(Stored dataset items)
****************

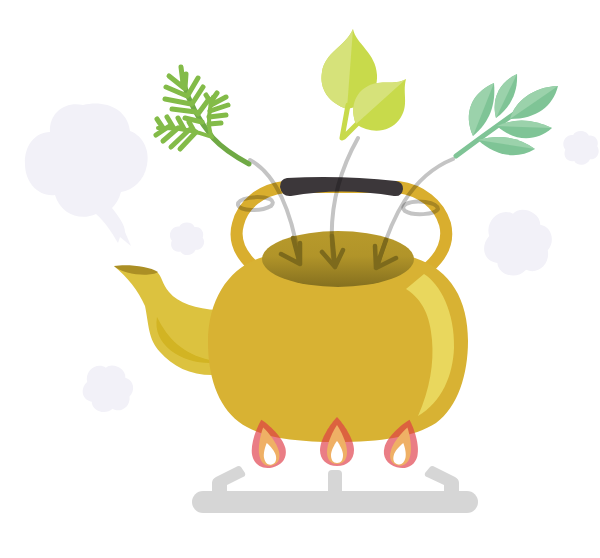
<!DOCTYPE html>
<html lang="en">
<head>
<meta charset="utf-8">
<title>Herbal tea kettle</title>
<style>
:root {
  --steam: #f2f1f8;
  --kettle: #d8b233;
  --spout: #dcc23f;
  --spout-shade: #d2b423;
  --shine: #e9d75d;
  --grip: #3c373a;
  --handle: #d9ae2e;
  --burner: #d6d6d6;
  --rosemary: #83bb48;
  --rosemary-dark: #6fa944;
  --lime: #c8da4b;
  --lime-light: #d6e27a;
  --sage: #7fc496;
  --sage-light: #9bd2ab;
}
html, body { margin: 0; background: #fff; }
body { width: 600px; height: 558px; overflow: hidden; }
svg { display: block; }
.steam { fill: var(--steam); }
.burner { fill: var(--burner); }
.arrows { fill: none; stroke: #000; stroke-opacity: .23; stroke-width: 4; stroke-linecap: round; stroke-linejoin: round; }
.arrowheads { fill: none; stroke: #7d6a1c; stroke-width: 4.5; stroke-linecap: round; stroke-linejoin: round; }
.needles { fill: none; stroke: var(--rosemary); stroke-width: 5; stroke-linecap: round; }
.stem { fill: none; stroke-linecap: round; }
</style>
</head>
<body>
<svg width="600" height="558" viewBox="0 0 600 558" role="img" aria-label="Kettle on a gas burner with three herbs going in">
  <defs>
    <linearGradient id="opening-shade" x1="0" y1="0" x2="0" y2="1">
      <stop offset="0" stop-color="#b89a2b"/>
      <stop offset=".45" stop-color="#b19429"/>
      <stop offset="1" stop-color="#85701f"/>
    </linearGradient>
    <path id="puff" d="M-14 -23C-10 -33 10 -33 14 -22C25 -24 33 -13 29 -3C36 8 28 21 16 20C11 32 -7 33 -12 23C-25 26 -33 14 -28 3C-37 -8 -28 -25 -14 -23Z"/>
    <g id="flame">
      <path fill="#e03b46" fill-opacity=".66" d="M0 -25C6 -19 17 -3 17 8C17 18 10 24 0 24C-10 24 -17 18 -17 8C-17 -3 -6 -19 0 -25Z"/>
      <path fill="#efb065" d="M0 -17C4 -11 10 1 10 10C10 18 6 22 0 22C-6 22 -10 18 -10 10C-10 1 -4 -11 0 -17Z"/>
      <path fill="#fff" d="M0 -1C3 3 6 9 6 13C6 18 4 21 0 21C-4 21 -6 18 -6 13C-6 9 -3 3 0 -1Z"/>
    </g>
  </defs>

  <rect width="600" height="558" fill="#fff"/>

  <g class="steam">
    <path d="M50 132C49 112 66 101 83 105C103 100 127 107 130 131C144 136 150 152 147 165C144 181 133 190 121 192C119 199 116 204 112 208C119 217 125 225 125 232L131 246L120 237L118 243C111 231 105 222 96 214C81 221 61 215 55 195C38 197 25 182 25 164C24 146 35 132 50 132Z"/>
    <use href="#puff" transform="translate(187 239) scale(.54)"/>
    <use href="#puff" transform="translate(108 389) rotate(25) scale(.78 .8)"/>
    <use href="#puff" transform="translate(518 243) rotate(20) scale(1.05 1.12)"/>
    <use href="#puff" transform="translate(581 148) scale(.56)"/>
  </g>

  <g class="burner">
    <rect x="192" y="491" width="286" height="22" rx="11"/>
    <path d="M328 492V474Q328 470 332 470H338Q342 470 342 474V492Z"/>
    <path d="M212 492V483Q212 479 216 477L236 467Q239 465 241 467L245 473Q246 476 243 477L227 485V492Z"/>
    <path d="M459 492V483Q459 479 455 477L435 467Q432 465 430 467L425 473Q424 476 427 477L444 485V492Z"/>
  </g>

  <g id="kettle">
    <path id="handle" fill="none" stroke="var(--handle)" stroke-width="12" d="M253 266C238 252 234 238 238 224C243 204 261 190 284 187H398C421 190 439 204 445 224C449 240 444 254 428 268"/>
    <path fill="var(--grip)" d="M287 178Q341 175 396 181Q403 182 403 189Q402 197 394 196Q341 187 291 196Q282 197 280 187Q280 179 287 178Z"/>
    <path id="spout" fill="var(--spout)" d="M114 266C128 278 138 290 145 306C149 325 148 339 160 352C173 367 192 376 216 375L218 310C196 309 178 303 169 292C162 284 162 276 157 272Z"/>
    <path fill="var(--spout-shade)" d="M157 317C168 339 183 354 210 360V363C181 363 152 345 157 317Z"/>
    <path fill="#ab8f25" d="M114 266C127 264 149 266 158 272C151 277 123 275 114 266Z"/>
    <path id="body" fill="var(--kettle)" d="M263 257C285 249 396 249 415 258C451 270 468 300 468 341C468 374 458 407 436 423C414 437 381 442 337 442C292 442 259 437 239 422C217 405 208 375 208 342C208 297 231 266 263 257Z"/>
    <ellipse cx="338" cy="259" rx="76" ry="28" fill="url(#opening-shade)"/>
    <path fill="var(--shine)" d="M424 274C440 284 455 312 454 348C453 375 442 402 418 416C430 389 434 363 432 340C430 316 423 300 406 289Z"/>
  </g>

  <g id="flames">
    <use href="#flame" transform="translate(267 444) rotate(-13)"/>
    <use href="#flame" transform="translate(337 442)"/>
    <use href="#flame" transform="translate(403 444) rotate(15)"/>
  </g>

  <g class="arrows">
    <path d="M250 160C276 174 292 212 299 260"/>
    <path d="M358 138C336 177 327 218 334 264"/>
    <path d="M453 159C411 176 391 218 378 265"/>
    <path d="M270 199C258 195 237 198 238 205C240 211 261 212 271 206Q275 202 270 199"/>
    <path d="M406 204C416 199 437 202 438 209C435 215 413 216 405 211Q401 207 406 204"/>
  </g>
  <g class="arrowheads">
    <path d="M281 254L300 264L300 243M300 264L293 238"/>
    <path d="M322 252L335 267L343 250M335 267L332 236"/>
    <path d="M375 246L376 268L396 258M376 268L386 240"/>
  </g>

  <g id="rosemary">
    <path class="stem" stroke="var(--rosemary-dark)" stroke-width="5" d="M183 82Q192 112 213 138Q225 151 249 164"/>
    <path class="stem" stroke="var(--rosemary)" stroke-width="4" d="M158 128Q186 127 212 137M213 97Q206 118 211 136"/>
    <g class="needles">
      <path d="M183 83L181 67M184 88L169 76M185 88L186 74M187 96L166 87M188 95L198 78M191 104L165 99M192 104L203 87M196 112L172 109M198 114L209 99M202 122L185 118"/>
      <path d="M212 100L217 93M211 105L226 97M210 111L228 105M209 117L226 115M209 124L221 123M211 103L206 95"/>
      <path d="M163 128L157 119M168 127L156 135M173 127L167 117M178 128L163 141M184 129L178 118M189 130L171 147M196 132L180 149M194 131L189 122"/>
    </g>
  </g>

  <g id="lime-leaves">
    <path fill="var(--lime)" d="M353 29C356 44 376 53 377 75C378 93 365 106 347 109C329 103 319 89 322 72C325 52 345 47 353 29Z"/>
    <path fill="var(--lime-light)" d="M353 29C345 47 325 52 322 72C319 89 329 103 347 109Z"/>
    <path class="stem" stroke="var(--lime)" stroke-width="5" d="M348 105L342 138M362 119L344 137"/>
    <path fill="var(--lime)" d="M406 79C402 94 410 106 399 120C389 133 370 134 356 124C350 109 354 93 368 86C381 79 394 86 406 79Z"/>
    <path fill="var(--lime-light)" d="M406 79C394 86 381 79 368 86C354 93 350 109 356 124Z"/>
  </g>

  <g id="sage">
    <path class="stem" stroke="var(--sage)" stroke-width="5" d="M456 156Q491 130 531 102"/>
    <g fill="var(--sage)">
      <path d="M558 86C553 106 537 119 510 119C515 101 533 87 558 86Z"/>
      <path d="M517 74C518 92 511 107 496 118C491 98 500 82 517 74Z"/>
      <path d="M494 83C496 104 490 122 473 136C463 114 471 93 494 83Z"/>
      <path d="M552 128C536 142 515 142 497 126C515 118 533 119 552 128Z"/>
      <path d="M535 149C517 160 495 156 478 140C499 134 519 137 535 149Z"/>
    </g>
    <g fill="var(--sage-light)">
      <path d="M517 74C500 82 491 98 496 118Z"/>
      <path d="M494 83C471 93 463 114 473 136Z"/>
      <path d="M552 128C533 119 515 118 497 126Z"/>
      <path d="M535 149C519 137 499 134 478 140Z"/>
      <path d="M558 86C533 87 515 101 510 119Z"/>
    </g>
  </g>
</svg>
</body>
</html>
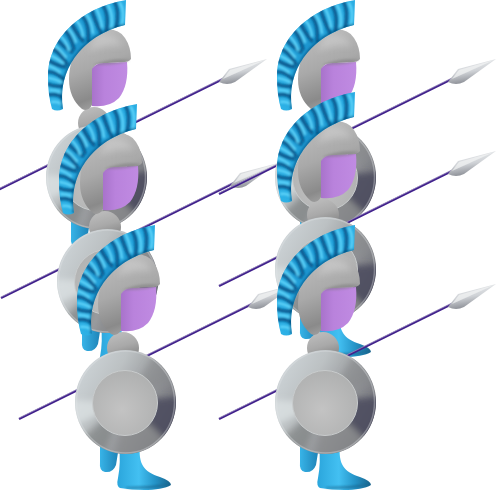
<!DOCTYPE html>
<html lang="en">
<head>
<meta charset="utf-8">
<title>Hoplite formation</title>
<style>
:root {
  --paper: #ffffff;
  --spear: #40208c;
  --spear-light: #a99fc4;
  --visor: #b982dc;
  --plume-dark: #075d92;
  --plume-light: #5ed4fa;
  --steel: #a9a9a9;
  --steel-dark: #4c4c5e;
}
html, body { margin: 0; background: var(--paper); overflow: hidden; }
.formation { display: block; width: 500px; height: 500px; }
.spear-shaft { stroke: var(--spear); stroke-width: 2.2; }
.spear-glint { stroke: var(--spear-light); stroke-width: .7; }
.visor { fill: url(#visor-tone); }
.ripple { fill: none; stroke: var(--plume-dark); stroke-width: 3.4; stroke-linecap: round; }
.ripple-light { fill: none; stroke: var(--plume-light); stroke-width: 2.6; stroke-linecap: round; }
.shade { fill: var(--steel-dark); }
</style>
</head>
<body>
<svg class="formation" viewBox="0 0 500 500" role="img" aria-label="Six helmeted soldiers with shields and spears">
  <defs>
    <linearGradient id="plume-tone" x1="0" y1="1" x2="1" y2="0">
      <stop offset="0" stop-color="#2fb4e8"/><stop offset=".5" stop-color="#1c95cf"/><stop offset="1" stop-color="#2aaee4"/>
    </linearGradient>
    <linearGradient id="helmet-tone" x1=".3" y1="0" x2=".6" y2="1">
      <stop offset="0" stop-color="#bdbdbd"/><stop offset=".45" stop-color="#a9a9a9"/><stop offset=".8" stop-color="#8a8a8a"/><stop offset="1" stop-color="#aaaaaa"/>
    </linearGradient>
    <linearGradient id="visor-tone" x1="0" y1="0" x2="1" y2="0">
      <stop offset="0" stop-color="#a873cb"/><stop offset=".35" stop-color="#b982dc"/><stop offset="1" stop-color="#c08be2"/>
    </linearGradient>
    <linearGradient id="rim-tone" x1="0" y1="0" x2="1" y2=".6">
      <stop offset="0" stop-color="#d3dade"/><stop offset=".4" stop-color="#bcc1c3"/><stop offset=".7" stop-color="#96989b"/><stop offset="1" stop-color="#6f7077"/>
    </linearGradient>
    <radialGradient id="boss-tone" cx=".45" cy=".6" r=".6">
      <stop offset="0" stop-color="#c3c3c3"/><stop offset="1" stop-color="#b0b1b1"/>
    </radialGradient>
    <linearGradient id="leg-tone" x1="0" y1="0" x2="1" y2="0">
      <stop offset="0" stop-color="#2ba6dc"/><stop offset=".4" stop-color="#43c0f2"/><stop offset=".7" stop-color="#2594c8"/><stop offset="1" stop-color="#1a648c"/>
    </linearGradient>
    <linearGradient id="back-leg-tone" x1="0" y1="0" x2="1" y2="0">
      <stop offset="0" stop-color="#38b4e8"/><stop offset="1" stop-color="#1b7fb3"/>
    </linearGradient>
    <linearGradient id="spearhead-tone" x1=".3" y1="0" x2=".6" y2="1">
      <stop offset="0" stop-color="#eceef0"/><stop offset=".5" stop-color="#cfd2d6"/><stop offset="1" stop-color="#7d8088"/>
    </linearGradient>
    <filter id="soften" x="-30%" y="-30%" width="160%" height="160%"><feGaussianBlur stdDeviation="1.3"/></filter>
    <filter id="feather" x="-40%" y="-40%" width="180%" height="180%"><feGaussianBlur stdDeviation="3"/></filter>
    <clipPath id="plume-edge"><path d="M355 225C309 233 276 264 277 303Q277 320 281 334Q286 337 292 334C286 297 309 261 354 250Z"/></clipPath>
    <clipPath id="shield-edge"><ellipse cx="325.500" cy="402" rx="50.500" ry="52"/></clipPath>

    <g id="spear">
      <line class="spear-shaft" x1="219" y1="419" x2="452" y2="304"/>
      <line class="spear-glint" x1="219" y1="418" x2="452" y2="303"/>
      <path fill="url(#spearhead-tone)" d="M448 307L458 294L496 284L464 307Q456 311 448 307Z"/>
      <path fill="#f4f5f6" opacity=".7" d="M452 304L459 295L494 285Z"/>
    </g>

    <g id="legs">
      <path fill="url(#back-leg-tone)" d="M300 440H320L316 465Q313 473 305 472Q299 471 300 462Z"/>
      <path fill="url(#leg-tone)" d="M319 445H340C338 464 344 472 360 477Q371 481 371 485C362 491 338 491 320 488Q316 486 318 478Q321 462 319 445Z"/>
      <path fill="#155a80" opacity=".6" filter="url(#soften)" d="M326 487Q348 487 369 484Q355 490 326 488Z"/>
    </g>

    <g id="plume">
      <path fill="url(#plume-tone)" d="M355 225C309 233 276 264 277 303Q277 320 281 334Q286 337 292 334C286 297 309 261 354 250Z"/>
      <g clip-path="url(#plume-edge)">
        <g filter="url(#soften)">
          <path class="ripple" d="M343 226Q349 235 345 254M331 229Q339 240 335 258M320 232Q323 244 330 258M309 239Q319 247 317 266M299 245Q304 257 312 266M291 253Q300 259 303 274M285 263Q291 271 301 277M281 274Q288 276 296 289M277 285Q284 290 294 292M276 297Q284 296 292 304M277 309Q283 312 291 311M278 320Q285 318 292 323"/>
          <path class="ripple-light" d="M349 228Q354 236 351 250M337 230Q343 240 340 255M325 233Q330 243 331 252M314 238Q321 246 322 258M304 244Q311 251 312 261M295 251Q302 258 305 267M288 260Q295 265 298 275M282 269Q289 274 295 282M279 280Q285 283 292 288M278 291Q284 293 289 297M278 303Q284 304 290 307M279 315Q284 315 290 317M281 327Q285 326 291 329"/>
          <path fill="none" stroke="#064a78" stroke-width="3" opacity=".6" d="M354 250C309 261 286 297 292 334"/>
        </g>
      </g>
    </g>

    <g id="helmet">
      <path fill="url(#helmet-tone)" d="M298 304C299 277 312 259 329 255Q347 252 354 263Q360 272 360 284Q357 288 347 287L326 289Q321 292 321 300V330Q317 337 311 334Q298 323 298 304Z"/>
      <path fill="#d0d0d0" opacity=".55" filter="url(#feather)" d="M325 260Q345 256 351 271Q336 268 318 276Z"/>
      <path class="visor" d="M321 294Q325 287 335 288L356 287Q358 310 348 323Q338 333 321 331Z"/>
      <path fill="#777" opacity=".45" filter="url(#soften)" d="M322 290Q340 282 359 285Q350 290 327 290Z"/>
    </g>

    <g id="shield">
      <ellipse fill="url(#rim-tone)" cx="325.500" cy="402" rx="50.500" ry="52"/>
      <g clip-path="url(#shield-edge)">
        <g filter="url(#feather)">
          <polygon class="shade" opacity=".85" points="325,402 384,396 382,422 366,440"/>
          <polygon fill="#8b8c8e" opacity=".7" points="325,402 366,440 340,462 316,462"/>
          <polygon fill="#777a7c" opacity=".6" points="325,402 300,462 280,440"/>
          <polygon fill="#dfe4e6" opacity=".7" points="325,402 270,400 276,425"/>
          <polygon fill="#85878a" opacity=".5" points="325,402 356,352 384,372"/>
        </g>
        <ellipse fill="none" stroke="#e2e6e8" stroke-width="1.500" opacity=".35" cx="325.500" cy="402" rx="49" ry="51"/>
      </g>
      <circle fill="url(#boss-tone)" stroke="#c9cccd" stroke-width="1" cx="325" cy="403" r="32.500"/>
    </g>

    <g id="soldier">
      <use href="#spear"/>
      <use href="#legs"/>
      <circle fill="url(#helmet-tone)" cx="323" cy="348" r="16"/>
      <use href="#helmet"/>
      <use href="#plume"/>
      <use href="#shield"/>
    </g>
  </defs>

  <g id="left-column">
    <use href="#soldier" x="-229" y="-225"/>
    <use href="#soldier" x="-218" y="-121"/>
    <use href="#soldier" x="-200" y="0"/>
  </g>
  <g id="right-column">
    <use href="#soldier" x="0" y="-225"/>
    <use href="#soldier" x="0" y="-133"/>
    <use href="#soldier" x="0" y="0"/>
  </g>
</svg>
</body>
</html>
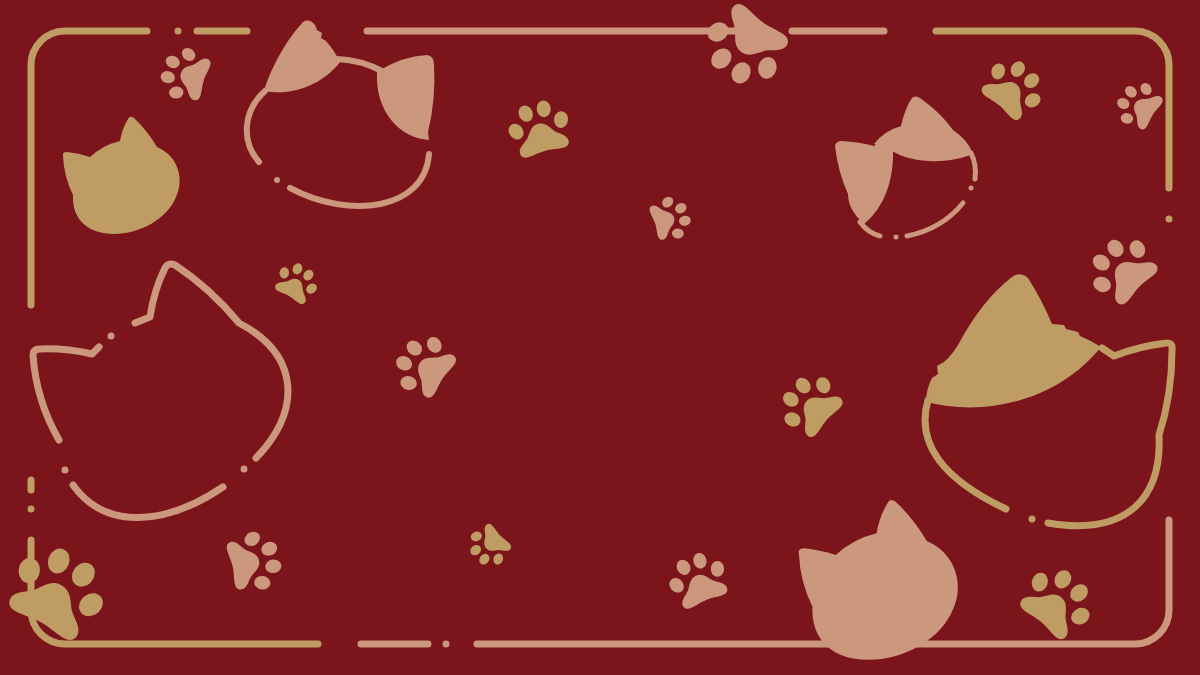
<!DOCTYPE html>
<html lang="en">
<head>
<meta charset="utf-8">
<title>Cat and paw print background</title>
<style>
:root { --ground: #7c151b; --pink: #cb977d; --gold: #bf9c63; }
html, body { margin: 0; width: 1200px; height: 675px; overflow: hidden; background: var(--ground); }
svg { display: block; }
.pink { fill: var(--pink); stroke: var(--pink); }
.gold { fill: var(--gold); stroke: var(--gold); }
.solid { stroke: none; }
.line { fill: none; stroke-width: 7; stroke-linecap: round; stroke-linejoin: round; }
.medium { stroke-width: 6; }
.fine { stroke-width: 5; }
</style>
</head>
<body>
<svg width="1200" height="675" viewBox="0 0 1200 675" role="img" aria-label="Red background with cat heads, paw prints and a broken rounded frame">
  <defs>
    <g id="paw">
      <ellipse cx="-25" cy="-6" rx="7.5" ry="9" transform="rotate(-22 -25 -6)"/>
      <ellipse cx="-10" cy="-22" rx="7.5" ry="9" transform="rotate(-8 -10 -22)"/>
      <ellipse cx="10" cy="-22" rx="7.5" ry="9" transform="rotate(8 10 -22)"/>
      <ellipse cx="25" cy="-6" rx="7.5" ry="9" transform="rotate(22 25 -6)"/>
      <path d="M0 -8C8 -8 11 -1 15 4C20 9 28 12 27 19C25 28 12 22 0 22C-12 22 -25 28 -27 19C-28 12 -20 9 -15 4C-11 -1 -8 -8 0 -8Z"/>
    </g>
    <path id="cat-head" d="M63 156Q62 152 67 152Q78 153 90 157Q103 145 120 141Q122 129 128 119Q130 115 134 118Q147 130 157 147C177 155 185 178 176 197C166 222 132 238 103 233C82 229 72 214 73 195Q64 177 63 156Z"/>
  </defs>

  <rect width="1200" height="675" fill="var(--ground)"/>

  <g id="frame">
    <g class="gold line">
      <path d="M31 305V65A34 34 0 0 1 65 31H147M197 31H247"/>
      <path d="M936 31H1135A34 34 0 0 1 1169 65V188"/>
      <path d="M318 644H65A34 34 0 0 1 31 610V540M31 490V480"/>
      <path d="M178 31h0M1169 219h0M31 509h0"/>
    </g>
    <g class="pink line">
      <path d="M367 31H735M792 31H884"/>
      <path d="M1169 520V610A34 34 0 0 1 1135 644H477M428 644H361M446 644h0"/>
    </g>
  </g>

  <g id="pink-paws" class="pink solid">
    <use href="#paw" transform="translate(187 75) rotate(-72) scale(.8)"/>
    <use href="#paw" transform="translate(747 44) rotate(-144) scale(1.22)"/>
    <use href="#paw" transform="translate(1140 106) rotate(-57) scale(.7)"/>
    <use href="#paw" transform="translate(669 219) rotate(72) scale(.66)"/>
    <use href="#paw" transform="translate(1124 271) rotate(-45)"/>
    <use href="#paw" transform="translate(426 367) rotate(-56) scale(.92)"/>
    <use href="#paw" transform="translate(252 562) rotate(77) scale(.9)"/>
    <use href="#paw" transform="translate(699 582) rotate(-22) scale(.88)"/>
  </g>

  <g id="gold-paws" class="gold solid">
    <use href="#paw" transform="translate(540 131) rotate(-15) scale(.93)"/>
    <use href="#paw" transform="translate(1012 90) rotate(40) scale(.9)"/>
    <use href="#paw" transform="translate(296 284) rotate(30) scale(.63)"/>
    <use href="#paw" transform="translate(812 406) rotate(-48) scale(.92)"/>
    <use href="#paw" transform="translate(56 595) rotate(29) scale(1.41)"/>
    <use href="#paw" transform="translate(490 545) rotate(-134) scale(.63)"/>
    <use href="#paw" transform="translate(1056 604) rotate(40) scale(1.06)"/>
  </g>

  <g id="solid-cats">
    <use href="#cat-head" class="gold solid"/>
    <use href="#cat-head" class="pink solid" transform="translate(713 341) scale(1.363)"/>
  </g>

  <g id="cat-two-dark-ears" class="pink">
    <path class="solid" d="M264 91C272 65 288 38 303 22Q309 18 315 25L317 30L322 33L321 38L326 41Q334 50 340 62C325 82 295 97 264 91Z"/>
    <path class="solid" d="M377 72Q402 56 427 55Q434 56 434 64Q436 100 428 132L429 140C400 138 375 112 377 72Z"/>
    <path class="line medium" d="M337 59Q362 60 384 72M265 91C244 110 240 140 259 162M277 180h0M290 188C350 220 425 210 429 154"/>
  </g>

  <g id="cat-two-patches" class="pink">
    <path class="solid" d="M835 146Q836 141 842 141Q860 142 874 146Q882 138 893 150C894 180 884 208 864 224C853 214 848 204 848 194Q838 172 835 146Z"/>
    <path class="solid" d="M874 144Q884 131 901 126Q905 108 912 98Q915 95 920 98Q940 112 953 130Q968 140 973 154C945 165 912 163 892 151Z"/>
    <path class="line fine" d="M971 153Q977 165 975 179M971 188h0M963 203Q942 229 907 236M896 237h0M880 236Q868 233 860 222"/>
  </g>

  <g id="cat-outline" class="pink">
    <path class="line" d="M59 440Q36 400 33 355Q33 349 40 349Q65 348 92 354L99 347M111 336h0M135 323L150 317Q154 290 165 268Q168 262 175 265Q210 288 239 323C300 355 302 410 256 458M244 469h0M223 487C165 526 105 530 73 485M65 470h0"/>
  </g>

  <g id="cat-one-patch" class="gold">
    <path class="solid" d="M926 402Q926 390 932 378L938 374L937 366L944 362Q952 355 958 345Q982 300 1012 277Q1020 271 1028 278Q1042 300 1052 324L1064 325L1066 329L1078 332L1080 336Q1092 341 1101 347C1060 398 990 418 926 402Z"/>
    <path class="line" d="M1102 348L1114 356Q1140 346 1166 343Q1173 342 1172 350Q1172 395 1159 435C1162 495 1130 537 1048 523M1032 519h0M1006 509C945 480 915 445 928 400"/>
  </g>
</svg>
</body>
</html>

****************

→ Assignment:
Across the entries above, tally the lines that contain the string "glint" and give that figure alone.

→ Expected output:
2